There are two types of students in the classroom: the ones that have no problem giving an answer and being wrong, and the ones that sit quietly in the back, trying to muster up the courage to answer a question. A lot of students, myself included, are extremely shy, and find it difficult to participate in class. For me at least, my level of participation seems to differ depending on what class I am in. That is not to say that I care about one class more than another, it just depends on the environment and how comfortable I am with the teacher and other students. People always say, “it’s not you, it’s me,” and I truly feel that this statement describes how my shyness impacts my participation in the classroom and other settings. It doesn’t mean that I don’t like the other students or my teacher; it just means that I’m not as comfortable putting myself out there for whatever reason. There really is no reasoning to why I’m shy, and there does not seem to be a way to stop it.
Do I see that my shyness effects my class participation? Yes and no. I definitely notice that I participate less than other people in my class. However, I do try to give myself an incentive to participate, namely the good participation grade that could boost my average. I try to compensate for a lack of participation by showing that I am hardworking and dedicated in other ways. I do this through occasionally seeking extra help before or after school, and through helping other students in my class. Many may think that this would not show anything to my teachers, but they see more than we think. They know who is working hard and who could not care less.
I sympathize with other shy students. I go to an all-girls school and wear the exact same outfit as every other girl in my school, and still I find it hard to open up in the classroom. For some indescribable reason, it’s hard to be able to say how I feel without worrying about being embarrassed if I’m wrong.
I have to say, though, that during my time at IHA, I definitely believe that I have made great strides towards overcoming my shyness. It’s something that I, and other students who are shy, have to work on every time we sit down in class. It’s something that we need to be conscious of every time the teacher asks a question.

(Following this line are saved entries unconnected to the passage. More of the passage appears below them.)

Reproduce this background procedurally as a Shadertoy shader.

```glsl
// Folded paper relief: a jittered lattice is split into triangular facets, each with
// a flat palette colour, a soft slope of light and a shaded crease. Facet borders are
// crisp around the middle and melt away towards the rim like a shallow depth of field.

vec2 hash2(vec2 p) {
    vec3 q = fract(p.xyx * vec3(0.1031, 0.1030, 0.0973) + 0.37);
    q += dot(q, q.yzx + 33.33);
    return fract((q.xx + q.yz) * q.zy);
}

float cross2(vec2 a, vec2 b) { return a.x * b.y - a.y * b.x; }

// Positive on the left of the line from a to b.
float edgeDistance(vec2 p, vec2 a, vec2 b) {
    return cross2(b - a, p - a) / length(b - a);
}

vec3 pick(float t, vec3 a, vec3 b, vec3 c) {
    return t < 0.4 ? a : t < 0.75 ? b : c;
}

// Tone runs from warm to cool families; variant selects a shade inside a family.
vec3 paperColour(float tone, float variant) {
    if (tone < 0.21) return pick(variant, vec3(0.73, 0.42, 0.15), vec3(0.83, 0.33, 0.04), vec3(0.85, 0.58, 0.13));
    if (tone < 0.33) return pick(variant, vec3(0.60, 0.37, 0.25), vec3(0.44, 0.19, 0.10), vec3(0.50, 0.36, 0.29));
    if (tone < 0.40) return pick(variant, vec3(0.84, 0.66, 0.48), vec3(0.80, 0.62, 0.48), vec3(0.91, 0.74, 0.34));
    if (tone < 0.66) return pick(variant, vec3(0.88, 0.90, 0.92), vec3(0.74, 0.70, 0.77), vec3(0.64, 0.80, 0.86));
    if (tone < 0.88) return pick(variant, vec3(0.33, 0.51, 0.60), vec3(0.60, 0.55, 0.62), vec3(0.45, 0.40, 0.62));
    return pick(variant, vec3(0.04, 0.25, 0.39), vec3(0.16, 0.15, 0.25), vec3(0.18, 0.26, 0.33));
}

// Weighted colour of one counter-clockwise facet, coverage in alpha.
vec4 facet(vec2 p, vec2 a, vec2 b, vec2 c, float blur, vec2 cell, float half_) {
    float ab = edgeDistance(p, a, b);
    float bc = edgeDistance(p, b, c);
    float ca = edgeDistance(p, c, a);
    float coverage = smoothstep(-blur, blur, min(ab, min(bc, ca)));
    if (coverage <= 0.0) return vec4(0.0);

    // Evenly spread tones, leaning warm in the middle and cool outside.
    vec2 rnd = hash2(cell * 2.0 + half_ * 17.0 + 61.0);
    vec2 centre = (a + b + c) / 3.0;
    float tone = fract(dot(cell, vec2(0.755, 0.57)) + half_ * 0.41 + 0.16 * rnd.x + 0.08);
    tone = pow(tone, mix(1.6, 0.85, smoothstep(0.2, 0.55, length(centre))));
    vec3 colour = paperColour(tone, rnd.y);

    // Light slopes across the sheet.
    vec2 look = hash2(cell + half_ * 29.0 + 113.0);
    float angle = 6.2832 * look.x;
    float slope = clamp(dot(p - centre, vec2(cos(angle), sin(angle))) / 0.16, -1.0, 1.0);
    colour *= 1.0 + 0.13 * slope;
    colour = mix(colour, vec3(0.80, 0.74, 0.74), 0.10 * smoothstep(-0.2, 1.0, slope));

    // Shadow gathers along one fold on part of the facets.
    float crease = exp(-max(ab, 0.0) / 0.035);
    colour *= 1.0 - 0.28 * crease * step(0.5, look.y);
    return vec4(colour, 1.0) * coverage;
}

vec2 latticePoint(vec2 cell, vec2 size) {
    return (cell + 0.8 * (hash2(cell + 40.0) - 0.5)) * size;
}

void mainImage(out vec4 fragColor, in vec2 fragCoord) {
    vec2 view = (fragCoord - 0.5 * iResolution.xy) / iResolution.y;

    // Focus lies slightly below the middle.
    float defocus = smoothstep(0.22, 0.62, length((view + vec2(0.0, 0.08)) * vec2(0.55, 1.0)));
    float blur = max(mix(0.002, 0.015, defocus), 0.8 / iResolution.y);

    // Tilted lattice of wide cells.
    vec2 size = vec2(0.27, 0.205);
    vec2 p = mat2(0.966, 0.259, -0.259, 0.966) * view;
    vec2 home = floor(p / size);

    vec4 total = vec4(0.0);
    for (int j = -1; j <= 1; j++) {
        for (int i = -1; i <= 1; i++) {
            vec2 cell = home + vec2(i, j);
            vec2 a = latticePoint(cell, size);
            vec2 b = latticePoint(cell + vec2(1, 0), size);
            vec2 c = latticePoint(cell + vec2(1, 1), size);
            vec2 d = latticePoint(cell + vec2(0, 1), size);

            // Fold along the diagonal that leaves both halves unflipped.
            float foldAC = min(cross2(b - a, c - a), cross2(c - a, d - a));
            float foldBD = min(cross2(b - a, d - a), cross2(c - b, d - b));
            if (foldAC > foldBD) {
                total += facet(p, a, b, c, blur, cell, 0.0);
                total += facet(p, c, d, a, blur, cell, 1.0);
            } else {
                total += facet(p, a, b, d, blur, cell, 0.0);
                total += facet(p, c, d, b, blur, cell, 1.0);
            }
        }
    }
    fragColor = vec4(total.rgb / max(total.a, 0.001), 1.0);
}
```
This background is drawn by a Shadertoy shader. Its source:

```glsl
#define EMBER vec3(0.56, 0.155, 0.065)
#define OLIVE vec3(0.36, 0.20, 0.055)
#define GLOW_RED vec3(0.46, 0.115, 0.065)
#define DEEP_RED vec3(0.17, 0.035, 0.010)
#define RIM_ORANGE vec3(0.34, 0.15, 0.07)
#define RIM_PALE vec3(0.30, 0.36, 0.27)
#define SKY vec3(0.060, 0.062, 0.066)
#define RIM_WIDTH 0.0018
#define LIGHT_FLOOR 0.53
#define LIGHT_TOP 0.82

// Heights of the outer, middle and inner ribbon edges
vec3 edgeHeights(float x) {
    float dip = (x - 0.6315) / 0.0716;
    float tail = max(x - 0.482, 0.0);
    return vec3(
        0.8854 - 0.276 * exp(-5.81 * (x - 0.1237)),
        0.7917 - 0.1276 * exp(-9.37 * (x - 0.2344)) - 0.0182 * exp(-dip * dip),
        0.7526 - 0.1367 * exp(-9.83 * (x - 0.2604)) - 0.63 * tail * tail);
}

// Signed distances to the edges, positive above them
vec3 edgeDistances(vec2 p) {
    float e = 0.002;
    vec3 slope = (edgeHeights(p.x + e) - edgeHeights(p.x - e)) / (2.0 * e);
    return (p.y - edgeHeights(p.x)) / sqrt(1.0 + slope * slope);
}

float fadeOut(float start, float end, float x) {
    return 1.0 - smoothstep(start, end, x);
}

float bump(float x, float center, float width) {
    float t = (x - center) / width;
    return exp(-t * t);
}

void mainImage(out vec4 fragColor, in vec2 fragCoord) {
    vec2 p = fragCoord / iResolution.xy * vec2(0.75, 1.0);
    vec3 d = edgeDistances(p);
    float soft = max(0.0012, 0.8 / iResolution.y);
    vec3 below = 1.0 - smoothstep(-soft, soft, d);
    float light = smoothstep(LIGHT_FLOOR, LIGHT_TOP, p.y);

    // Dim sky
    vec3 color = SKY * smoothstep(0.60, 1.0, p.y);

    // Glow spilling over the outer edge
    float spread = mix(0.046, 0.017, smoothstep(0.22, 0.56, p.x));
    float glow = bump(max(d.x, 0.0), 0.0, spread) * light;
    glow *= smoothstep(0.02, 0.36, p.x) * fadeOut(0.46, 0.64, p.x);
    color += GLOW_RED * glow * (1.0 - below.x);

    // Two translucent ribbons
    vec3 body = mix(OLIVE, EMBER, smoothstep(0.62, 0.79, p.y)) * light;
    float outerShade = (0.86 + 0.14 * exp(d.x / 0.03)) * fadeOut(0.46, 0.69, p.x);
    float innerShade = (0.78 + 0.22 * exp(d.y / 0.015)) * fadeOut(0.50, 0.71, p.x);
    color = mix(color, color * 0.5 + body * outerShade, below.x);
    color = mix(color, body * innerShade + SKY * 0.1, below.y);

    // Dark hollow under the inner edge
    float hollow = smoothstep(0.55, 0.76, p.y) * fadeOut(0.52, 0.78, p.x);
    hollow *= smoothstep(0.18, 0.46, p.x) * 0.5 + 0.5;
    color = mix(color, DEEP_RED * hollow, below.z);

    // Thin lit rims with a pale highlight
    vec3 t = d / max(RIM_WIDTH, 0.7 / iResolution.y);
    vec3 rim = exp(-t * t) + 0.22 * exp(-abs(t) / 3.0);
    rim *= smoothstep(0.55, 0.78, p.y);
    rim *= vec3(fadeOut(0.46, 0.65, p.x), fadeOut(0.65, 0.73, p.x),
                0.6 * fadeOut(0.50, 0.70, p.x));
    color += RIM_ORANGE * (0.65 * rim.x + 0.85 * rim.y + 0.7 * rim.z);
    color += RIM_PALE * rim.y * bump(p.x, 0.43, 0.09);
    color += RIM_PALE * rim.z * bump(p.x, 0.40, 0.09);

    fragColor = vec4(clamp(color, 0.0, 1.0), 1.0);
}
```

It’s something that we will continue to work on for as long as we need, and it’s something that I believe will make us stronger in the long run.
By Mary Moskowitz’18, IHA News Junior Editor